I believe Jesus himself wanted to tell us this: that the only thing we can “keep” after death is what we’ve given out. We are to empty ourselves as he did. We are to remember that our love is the only thing we can take to our graves—and that only because love conquers it. It is our love that is resurrected; and it is resurrected not for us or in us, but for others and in others. My life and my love comes alive in you, or it is nowhere.
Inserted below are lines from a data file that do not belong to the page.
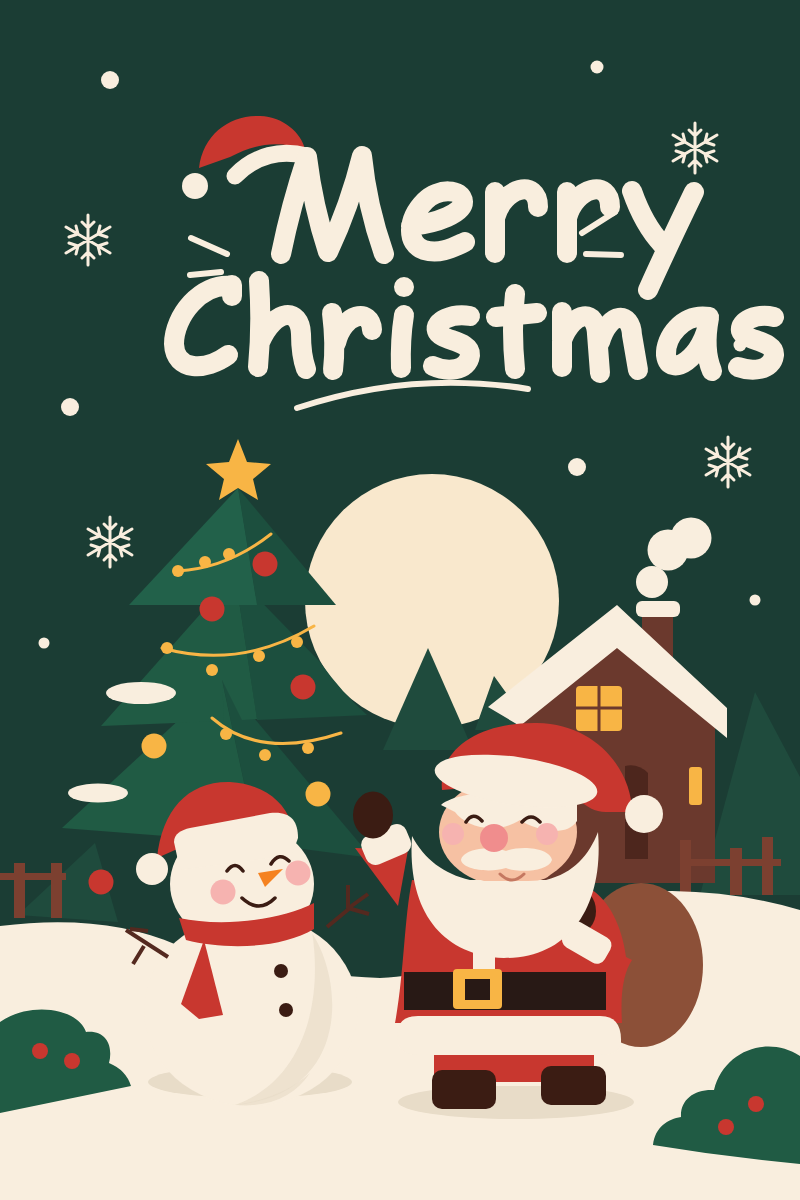
<!DOCTYPE html>
<html lang="en">
<head>
<meta charset="utf-8">
<title>Merry Christmas</title>
<style>
:root{--night:#1b3d34;--cream:#f9eede;--moon:#f9e8cd;--red:#c8372f;--gold:#f8b545;--pine:#205b44;--pine-light:#22614a;--pine-dark:#1c4f3e;--wood:#6b392d;--rail:#7c4030;--boot:#3b1c13;--shade:#e8dcc8;--skin:#f6c1a3;--blush:#f6b3b0}
html,body{margin:0}
body{width:800px;height:1200px;overflow:hidden;background:var(--night);font-family:"Open Sans",sans-serif}
.poster{display:block;width:800px;height:1200px}
.cream{fill:var(--cream)}.red{fill:var(--red)}.gold{fill:var(--gold)}.pine{fill:var(--pine)}.pine-light{fill:var(--pine-light)}.pine-dark{fill:var(--pine-dark)}.wood{fill:var(--wood)}.boot{fill:var(--boot)}.shade{fill:var(--shade)}.skin{fill:var(--skin)}.blush{fill:var(--blush)}.moon{fill:var(--moon)}.rail{fill:var(--rail)}
.line{fill:none;stroke-linecap:round;stroke-linejoin:round}
.letters{stroke:var(--cream);stroke-width:20}
.dash{stroke:var(--cream);stroke-width:6}
.flake{stroke:var(--cream);stroke-width:3}
.garland{stroke:var(--gold);stroke-width:3}
.smile{stroke:var(--boot);stroke-width:3.5}
.twig{stroke:#54291f;stroke-width:4;stroke-linecap:butt}
</style>
</head>
<body>
<svg class="poster" viewBox="0 0 800 1200" role="img" aria-label="Merry Christmas: Santa and a snowman by a decorated tree and a snowy cottage">
<defs>
<path id="snowflake" class="line flake" d="M0-25V25M-22-13L22 13M-22 13L22-13M-6-18L0-12L6-18M-6 18L0 12L6 18M-19-3L-10-6L-12-14M19-3L10-6L12-14M-19 3L-10 6L-12 14M19 3L10 6L12 14"/>
<circle id="bauble" r="12.5"/>
<circle id="bulb" class="gold" r="6"/>
<circle id="berry" class="red" r="8"/>
</defs>

<g id="snowfall" class="cream">
<circle cx="110" cy="80" r="9"/><circle cx="597" cy="67" r="6.5"/><circle cx="70" cy="407" r="9"/><circle cx="577" cy="467" r="9"/><circle cx="755" cy="600" r="5.5"/><circle cx="44" cy="643" r="5.5"/><circle cx="740" cy="345" r="6.5"/>
<use href="#snowflake" x="695" y="148"/><use href="#snowflake" x="88" y="240"/><use href="#snowflake" x="110" y="542"/><use href="#snowflake" x="728" y="462"/>
</g>

<g id="greeting">
<path class="red" d="M199 168C203 134 230 115 260 116C284 117 301 133 305 149C277 141 257 143 230 157Z"/>
<circle class="cream" cx="195" cy="186" r="13"/>
<g class="line letters" id="merry">
<path stroke-width="17" d="M235 176C255 155 282 149 306 156"/>
<path d="M307 157Q291 205 281 254M307 157Q313 206 328 252Q350 205 362 156Q367 206 384 254"/>
<path d="M411 226C438 223 463 213 463 202C462 188 438 188 425 201C407 219 406 244 424 250C440 255 454 247 465 242"/>
<path d="M495 192V253M495 218C503 187 538 178 538 207"/>
<path d="M567 192V253M567 218C575 187 610 178 610 207"/>
<path d="M632 191Q644 225 662 244M694 192Q666 250 648 290"/>
</g>
<g class="line letters" id="christmas">
<path d="M232 285V296M231 286C201 283 174 316 174 344C175 372 206 371 228 355"/>
<path d="M259 281Q262 325 258 367M260 342C275 308 300 307 301 334Q301 355 306 369"/>
<path d="M332 313Q336 345 333 370M336 343C343 313 371 307 372 330"/>
<path d="M404 315Q400 340 401 368M404 287V287.1"/>
<path d="M470 316C452 313 434 321 437 331C440 341 471 340 470 355C468 372 446 372 433 366"/>
<path d="M515 294Q511 330 515 369M496 317L537 313"/>
<path d="M562 312V367M562 340C574 310 596 309 597 334L600 373M600 342C609 311 631 311 632 335L638 370"/>
<path d="M709 317C682 313 665 338 666 355C669 379 704 359 709 318Q703 350 712 371"/>
<path d="M774 317C756 313 739 321 741 331C744 341 775 340 774 355C772 371 752 372 738 367"/>
</g>
<path class="line dash" d="M191 238L227 254M190 275L221 272M582 233L615 212M586 254L621 255"/>
<path class="line dash" stroke-width="7" d="M297 408Q412 370 528 389"/>
</g>

<circle id="full-moon" class="moon" cx="432" cy="601" r="127"/>
<g id="distant-pines" fill="#1f4b3d">
<path d="M428 648L383 750H473Z"/><path d="M494 676L475 730H540V740Z"/><path d="M755 692L700 895H800V777Z"/><path d="M95 843L18 915L118 922Z"/>
</g>

<g id="cottage">
<path class="wood" d="M642 612H673V665H642Z"/>
<path class="wood" d="M617 640L715 725V883H520V715Z"/>
<path class="cream" d="M617 605L727 708V738L617 648L520 726L488 707Z"/>
<rect class="cream" x="636" y="601" width="44" height="16" rx="6"/>
<g class="cream"><circle cx="652" cy="582" r="16"/><circle cx="668" cy="550" r="20.5"/><circle cx="691" cy="538" r="20.5"/></g>
<rect class="gold" x="576" y="686" width="46" height="45" rx="4"/>
<path class="line" stroke="#6b392d" stroke-width="3" d="M599 686V731M576 708H622"/>
<rect class="gold" x="689" y="767" width="13" height="38" rx="3"/>
<path fill="#4d261d" d="M625 859V766Q638 763 648 773V859Z"/>
</g>

<g id="fence" class="rail">
<path d="M0 873H66V880H0ZM14 863H25V918H14ZM51 863H62V918H51Z"/>
<path d="M680 840H691V894H680ZM730 848H742V895H730ZM762 837H773V895H762ZM680 859H781V866H680Z"/>
</g>

<g id="christmas-tree">
<path class="pine-dark" d="M222 680L372 858L257 843Z"/><path class="pine" d="M222 680L62 828L257 843Z"/>
<path class="pine-dark" d="M235 575L320 662Q342 693 367 715L257 720Z"/><path class="pine" d="M235 575L101 726L224 721L222 680L242 720L257 719Z"/>
<path class="pine-dark" d="M238 488L336 605H257Z"/><path class="pine-light" d="M238 488L129 605H257Z"/>
<path class="gold" d="M238 439L247 462L271 464L253 479L258 500L238 488L219 500L224 479L206 464L229 462Z"/>
<path class="line garland" d="M178 571Q228 568 271 534M162 648Q240 670 314 626M212 718Q260 760 341 733"/>
<use href="#bulb" x="178" y="571"/><use href="#bulb" x="205" y="562"/><use href="#bulb" x="229" y="554"/><use href="#bulb" x="167" y="648"/><use href="#bulb" x="212" y="670"/><use href="#bulb" x="259" y="656"/><use href="#bulb" x="297" y="642"/><use href="#bulb" x="226" y="734"/><use href="#bulb" x="265" y="755"/><use href="#bulb" x="308" y="748"/>
<g class="red"><use href="#bauble" x="265" y="564"/><use href="#bauble" x="212" y="609"/><use href="#bauble" x="303" y="687"/><use href="#bauble" x="101" y="882"/></g>
<g class="gold"><use href="#bauble" x="154" y="746"/><use href="#bauble" x="318" y="794"/></g>
<ellipse class="cream" cx="141" cy="693" rx="35" ry="11"/><ellipse class="cream" cx="98" cy="793" rx="30" ry="9.5"/>
</g>

<path id="snowy-ground" class="cream" d="M0 926C70 917 130 924 177 945C250 975 320 974 380 978C480 975 570 891 672 891Q740 892 800 910V1200H0Z"/>

<g id="snowman">
<ellipse class="shade" cx="250" cy="1082" rx="102" ry="16"/>
<ellipse class="cream" cx="251" cy="1010" rx="107" ry="96"/>
<path class="shade" opacity=".65" d="M310 930C345 980 351 1095 235 1105C305 1080 323 1000 312 932Z"/>
<path class="shade" opacity=".65" d="M235 1105Q286 1109 310 1073Q282 1098 235 1105Z"/>
<path class="line twig" stroke-width="5" d="M126 930L168 957"/><path class="line twig" d="M130 929L148 931M144 946L133 964"/>
<path class="line twig" stroke-width="5" d="M327 927L350 908"/><path class="line twig" d="M348 885V908L369 914M350 907L368 894"/>
<ellipse class="cream" cx="242" cy="884" rx="72" ry="62"/>
<path class="red" d="M157 858C162 810 188 781 230 782C262 784 283 800 291 822L175 850Z"/>
<path class="cream" d="M174 842C174 834 181 830 190 828L270 813C290 811 298 820 298 838L292 855L180 870Z"/>
<circle class="cream" cx="152" cy="869" r="16"/>
<circle class="blush" cx="223" cy="892" r="12.5"/><circle class="blush" cx="298" cy="873" r="12.5"/>
<path class="line smile" d="M227 871Q235 860 243 871M271 864Q279 851 289 861M242 898Q259 914 275 898"/>
<path fill="#f58220" d="M258 873L283 869L265 887Z"/>
<path class="red" d="M179 918C220 927 280 921 314 903V929C280 949 225 950 186 940Z"/>
<path class="red" d="M204 940L181 1004L199 1019L223 1015Z"/>
<circle class="boot" cx="281" cy="971" r="7"/><circle class="boot" cx="286" cy="1010" r="7"/>
</g>

<g id="santa">
<ellipse class="shade" cx="516" cy="1102" rx="118" ry="17"/>
<ellipse id="gift-sack" fill="#8c5038" cx="641" cy="965" rx="62" ry="82"/>
<path class="red" d="M412 880C404 920 404 975 395 1023H622C620 992 624 972 632 960L626 957C622 925 608 900 592 890Z"/>
<path class="red" d="M355 848L398 906L408 850Z"/>
<rect class="cream" x="362" y="829" width="48" height="31" rx="10" transform="rotate(-23 386 844)"/>
<ellipse class="boot" cx="373" cy="815" rx="20" ry="23.5"/>
<ellipse class="boot" cx="576" cy="911" rx="20" ry="23.5"/>
<rect class="cream" x="563" y="928" width="48" height="29" rx="9" transform="rotate(30 587 942)"/>
<ellipse class="skin" cx="508" cy="832" rx="69" ry="54"/>
<path class="cream" d="M412 836C424 859 444 874 470 880H546C574 873 589 855 598 832C604 906 570 958 504 958C440 955 407 909 412 836Z"/>
<path class="skin" d="M470 860H552V871Q550 881 528 881H484Q470 878 470 860Z"/>
<path class="red" d="M442 790C438 748 480 722 537 723C598 724 632 772 632 812H606C584 812 571 790 560 780Z"/>
<path class="cream" d="M441 805C460 787 560 787 577 803V821C566 838 535 830 520 820C495 836 465 826 455 812Z"/>
<ellipse class="cream" cx="516" cy="781" rx="82" ry="24" transform="rotate(8 516 781)"/>
<circle class="cream" cx="644" cy="814" r="19"/>
<circle class="blush" cx="453" cy="834" r="11"/><circle class="blush" cx="547" cy="834" r="11"/>
<path class="line smile" d="M466 822Q473 811 482 821M522 822Q531 812 540 822"/>
<path class="cream" d="M461 860C463 849 490 845 506 851C522 845 550 848 552 860C548 872 518 873 506 868C490 873 463 870 461 860Z"/>
<circle cx="494" cy="838" r="14" fill="#f08d8d"/>
<path class="line" stroke="#c57861" stroke-width="3" d="M500 874Q512 886 524 874"/>
<path fill="#281915" d="M404 972H606V1010H404Z"/>
<path class="cream" d="M473 948H495V973H473Z"/>
<rect class="gold" x="453" y="969" width="49" height="40" rx="4"/><path fill="#281915" d="M465 979H490V1000H465Z"/>
<path class="red" d="M434 1048H594V1082H434Z"/>
<path class="cream" d="M418 1016H600Q622 1016 621 1042Q620 1055 600 1055H418Q397 1055 397 1036Q397 1016 418 1016Z"/>
<path class="cream" d="M496 1082H541V1086H496Z"/>
<rect class="boot" x="432" y="1070" width="64" height="39" rx="10"/><rect class="boot" x="541" y="1066" width="65" height="39" rx="10"/>
</g>

<g id="holly-bushes">
<path class="pine" d="M0 1022C30 1001 78 1008 86 1032C108 1030 113 1048 109 1063Q126 1070 131 1086L0 1113Z"/>
<use href="#berry" x="40" y="1051"/><use href="#berry" x="72" y="1061"/>
<path class="pine" d="M653 1145C655 1127 668 1119 681 1117C680 1100 694 1089 714 1090C724 1050 768 1035 800 1056V1164Q725 1157 653 1145Z"/>
<use href="#berry" x="756" y="1104"/><use href="#berry" x="726" y="1127"/>
</g>
</svg>
</body>
</html>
In conclusion, a life of faith means just this: life lived from, because of, and for another; life outside of myself; life eternal. Faith, really, is another life in us, the gift of life itself, harmonized by love, and so harmonized with the whole community of beings that love, with the whole of a cosmos created and sustained by love; for as Dionysius the Areopagite once wrote, “The principle effect of love is to so unite the wills of those who love each other as to make them will the same things.” That is what faith ultimately desires: that our wills be unified by a love of cosmic proportions. And so, finally, we ask only one thing of the utopian: that he never forget to love, because without it, there is no chance of transforming the human world for good. In fact, without love, there is no human being at all. Thank you.